» Supplied material:
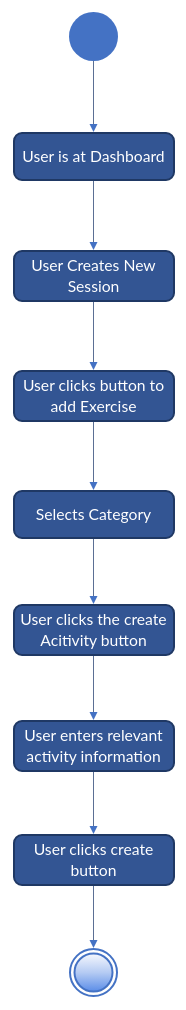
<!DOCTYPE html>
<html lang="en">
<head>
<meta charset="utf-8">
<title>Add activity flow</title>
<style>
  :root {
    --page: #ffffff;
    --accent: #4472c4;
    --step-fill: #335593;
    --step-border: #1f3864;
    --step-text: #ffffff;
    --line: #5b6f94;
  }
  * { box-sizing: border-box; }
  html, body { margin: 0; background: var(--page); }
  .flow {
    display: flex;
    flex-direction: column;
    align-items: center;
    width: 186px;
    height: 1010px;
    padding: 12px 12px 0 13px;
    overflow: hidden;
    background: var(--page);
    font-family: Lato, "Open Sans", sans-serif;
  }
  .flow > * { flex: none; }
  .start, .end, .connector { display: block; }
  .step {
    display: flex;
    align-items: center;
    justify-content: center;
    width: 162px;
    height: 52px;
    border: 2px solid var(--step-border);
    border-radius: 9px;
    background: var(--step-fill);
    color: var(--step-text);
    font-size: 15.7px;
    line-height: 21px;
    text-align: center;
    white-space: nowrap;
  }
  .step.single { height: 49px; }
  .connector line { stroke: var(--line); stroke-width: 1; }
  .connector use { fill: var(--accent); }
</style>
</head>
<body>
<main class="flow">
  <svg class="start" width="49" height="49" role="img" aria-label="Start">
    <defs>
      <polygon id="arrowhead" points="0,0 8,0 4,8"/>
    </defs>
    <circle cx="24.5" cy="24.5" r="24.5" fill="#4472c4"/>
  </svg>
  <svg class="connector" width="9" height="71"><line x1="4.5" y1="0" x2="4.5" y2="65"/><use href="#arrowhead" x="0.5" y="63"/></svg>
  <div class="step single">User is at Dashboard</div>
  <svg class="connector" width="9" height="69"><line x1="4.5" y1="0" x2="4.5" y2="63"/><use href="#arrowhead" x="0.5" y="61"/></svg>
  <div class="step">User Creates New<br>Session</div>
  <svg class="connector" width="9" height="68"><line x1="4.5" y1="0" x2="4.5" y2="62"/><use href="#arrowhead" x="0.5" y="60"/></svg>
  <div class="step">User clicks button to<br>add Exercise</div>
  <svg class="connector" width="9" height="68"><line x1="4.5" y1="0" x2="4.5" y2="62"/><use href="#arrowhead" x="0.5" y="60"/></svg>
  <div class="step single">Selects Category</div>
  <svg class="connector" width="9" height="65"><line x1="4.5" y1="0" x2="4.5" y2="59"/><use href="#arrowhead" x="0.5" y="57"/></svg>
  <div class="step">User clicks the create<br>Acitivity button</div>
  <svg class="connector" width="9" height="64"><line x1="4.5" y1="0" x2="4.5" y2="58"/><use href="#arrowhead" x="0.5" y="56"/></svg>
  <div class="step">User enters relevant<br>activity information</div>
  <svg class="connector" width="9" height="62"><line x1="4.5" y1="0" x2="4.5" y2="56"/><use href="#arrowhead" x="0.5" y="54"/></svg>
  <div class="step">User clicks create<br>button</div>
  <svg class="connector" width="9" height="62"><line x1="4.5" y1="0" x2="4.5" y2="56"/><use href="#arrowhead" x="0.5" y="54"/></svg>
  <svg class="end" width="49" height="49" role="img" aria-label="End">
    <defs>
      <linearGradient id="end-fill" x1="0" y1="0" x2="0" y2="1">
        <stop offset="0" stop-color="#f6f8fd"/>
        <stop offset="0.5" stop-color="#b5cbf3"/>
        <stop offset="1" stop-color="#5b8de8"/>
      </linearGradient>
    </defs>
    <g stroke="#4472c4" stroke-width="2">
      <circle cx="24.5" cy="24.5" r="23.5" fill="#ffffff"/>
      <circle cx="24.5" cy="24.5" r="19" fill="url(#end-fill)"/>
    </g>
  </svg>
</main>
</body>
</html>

* * *

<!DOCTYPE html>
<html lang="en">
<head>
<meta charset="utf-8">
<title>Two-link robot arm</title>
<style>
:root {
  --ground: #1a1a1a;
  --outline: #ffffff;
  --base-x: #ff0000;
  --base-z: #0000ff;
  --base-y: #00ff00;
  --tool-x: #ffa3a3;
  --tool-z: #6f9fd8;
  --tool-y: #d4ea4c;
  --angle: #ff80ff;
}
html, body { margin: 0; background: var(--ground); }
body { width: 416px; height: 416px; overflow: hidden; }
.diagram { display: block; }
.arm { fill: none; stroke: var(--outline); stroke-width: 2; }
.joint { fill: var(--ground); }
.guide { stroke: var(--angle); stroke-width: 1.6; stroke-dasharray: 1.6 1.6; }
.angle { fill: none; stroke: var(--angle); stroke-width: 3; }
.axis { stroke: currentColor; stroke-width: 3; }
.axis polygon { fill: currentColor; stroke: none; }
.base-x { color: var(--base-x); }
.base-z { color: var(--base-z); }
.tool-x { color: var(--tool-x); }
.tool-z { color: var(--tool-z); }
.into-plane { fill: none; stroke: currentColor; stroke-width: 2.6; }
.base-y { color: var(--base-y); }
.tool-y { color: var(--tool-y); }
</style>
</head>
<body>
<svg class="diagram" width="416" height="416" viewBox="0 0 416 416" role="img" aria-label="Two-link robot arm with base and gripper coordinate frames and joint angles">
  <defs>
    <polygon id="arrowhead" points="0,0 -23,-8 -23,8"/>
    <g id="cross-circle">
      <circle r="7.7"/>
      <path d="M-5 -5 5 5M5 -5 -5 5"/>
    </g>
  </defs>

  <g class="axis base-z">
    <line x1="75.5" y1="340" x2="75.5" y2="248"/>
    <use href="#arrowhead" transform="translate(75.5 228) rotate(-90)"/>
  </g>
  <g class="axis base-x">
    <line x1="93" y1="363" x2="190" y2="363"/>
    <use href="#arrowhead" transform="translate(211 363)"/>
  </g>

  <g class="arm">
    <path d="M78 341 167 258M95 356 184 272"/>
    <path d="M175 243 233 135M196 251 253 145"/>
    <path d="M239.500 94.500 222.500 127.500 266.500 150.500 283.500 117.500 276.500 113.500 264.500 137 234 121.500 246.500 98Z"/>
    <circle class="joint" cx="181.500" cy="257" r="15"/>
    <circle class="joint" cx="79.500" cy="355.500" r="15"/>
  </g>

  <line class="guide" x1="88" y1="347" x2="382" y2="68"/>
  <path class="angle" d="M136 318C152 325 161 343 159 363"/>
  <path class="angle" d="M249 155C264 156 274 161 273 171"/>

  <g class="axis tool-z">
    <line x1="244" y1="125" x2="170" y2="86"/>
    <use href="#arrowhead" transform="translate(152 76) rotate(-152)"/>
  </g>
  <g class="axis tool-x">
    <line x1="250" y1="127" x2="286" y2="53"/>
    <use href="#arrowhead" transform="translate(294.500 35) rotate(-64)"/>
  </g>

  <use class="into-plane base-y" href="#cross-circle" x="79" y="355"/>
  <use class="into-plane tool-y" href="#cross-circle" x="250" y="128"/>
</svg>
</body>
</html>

* * *

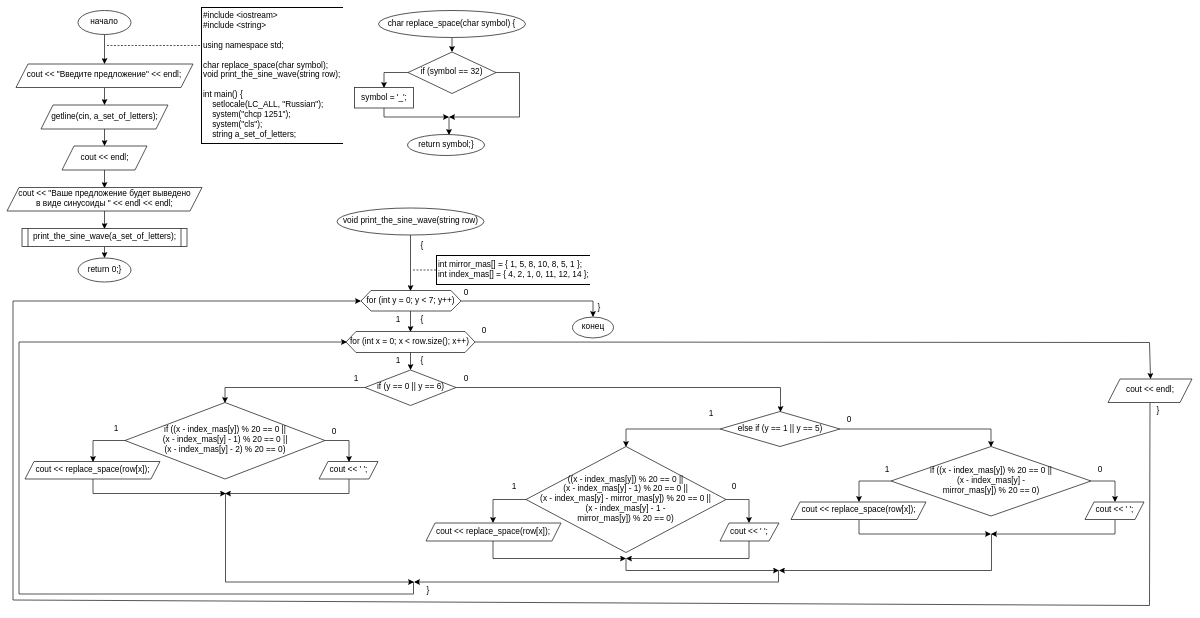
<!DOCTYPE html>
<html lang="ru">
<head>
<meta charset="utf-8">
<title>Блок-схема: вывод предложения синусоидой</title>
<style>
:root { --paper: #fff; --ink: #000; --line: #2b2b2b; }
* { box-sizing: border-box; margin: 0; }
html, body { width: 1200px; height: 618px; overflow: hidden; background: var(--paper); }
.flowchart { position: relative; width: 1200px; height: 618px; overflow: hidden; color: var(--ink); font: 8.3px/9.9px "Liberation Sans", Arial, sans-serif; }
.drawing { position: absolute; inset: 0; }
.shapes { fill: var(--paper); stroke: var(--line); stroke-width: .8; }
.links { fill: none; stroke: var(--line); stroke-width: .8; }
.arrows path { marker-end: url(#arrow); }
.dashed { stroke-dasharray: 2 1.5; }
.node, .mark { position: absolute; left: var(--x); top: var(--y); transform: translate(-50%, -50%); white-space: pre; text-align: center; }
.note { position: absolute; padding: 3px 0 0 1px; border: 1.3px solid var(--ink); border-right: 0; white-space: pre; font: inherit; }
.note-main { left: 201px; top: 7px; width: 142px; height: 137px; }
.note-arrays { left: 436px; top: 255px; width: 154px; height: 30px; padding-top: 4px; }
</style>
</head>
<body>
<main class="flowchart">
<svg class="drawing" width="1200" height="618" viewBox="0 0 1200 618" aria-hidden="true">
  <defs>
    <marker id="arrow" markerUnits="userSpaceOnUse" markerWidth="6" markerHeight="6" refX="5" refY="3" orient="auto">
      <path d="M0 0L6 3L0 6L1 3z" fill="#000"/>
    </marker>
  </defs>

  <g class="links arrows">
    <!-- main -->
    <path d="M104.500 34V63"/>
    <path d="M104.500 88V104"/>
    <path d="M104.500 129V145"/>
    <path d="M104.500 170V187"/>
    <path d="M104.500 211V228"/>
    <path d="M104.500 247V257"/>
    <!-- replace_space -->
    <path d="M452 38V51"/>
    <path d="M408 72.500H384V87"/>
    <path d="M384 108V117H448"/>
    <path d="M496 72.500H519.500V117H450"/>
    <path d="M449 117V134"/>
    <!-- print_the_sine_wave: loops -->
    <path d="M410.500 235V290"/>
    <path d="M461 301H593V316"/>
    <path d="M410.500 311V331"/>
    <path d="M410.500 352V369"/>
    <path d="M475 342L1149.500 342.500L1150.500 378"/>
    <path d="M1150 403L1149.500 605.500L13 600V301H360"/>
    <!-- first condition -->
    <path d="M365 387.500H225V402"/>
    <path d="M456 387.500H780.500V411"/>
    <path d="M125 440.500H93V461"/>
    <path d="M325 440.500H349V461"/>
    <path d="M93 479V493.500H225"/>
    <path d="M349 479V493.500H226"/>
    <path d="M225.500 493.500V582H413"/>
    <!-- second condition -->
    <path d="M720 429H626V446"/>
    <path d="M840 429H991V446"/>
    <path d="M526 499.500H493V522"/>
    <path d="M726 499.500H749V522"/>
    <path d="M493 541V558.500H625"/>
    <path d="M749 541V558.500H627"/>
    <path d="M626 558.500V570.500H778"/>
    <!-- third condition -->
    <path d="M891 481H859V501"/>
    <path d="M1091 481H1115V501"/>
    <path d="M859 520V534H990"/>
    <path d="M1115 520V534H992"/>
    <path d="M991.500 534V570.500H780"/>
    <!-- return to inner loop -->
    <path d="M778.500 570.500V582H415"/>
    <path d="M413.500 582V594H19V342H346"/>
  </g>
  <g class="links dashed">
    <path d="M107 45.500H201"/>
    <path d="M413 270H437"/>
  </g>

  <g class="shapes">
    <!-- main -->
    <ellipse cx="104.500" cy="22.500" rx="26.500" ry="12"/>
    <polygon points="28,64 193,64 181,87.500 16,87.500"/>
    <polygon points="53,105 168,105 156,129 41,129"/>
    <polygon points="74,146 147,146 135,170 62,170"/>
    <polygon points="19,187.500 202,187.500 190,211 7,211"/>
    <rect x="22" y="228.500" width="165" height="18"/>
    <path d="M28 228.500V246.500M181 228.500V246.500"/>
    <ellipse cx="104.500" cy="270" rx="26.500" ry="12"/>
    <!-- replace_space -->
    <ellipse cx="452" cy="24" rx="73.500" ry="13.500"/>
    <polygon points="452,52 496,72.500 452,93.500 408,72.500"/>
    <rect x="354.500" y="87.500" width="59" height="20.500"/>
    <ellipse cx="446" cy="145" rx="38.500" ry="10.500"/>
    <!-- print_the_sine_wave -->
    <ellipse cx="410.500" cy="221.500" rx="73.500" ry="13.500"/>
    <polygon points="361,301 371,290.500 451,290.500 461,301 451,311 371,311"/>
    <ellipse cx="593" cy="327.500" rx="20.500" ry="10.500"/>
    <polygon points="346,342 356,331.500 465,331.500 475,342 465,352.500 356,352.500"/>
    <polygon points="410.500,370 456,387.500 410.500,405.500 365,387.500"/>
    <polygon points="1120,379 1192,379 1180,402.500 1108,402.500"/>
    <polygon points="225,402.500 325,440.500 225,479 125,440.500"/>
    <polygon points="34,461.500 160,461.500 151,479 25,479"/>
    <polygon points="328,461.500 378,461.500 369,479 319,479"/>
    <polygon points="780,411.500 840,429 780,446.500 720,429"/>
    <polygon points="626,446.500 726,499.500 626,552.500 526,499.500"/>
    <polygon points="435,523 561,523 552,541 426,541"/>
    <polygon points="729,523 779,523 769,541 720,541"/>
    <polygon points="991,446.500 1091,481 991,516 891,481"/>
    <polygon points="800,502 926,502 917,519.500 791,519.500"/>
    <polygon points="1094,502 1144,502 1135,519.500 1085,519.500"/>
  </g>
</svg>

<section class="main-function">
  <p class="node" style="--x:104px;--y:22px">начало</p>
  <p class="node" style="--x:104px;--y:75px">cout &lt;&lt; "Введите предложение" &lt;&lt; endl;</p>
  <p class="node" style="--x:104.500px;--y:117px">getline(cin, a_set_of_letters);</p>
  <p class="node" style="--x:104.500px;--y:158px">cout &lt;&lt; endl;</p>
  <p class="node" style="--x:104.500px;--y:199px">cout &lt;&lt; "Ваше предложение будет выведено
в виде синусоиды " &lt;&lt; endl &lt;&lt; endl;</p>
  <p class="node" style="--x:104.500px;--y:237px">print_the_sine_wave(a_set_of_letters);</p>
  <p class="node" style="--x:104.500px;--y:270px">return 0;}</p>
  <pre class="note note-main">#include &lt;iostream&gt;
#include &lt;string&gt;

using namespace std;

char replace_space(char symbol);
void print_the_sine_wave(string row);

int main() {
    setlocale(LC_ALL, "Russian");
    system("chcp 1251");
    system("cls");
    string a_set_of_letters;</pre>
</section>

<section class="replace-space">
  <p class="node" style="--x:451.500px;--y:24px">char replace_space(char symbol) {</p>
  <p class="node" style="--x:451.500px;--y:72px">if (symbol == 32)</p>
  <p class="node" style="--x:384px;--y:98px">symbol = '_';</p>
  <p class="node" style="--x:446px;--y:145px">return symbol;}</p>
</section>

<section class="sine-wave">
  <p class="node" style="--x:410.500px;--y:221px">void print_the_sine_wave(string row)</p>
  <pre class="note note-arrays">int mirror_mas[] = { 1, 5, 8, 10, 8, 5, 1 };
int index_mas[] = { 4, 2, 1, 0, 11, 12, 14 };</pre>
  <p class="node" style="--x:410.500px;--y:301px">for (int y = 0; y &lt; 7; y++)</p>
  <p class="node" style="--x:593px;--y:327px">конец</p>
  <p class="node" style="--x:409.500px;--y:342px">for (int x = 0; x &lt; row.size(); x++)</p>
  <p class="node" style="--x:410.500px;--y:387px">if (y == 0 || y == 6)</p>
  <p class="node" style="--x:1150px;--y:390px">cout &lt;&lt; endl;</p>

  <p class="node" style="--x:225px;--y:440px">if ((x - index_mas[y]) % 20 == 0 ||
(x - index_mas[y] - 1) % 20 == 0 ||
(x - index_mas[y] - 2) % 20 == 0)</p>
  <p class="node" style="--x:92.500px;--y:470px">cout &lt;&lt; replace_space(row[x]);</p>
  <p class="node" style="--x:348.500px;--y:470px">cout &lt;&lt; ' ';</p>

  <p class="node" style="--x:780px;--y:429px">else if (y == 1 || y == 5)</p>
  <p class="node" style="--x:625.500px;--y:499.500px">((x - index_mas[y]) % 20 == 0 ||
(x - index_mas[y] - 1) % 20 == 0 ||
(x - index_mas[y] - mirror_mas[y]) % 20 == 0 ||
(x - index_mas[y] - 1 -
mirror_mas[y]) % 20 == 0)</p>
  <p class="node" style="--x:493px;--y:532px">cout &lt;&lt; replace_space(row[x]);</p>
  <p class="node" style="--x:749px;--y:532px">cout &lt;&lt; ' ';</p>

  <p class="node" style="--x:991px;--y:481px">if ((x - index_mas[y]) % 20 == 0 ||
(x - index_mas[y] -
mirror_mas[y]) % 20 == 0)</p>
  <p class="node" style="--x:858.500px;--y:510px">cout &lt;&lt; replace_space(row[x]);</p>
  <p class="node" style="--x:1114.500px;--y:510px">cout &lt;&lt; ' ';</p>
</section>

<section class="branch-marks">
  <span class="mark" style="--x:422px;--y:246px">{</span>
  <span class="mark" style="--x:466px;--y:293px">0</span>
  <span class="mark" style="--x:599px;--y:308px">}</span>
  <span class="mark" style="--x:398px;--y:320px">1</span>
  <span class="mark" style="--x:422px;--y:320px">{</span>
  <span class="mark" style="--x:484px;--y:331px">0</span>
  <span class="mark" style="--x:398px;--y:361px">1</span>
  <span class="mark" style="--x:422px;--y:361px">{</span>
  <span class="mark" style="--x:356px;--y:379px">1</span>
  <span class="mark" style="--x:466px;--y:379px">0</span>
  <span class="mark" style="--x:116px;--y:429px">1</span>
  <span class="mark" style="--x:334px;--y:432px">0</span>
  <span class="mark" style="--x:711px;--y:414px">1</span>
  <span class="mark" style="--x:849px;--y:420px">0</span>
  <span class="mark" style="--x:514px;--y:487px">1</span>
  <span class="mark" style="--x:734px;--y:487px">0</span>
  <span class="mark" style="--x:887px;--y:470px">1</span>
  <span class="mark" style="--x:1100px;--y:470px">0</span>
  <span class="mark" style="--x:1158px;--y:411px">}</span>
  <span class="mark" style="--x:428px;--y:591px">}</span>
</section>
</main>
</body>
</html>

» Work instruction:
After reading the material above, state how many of its lines hold the word "clicks". No other output is needed.

» Result:
3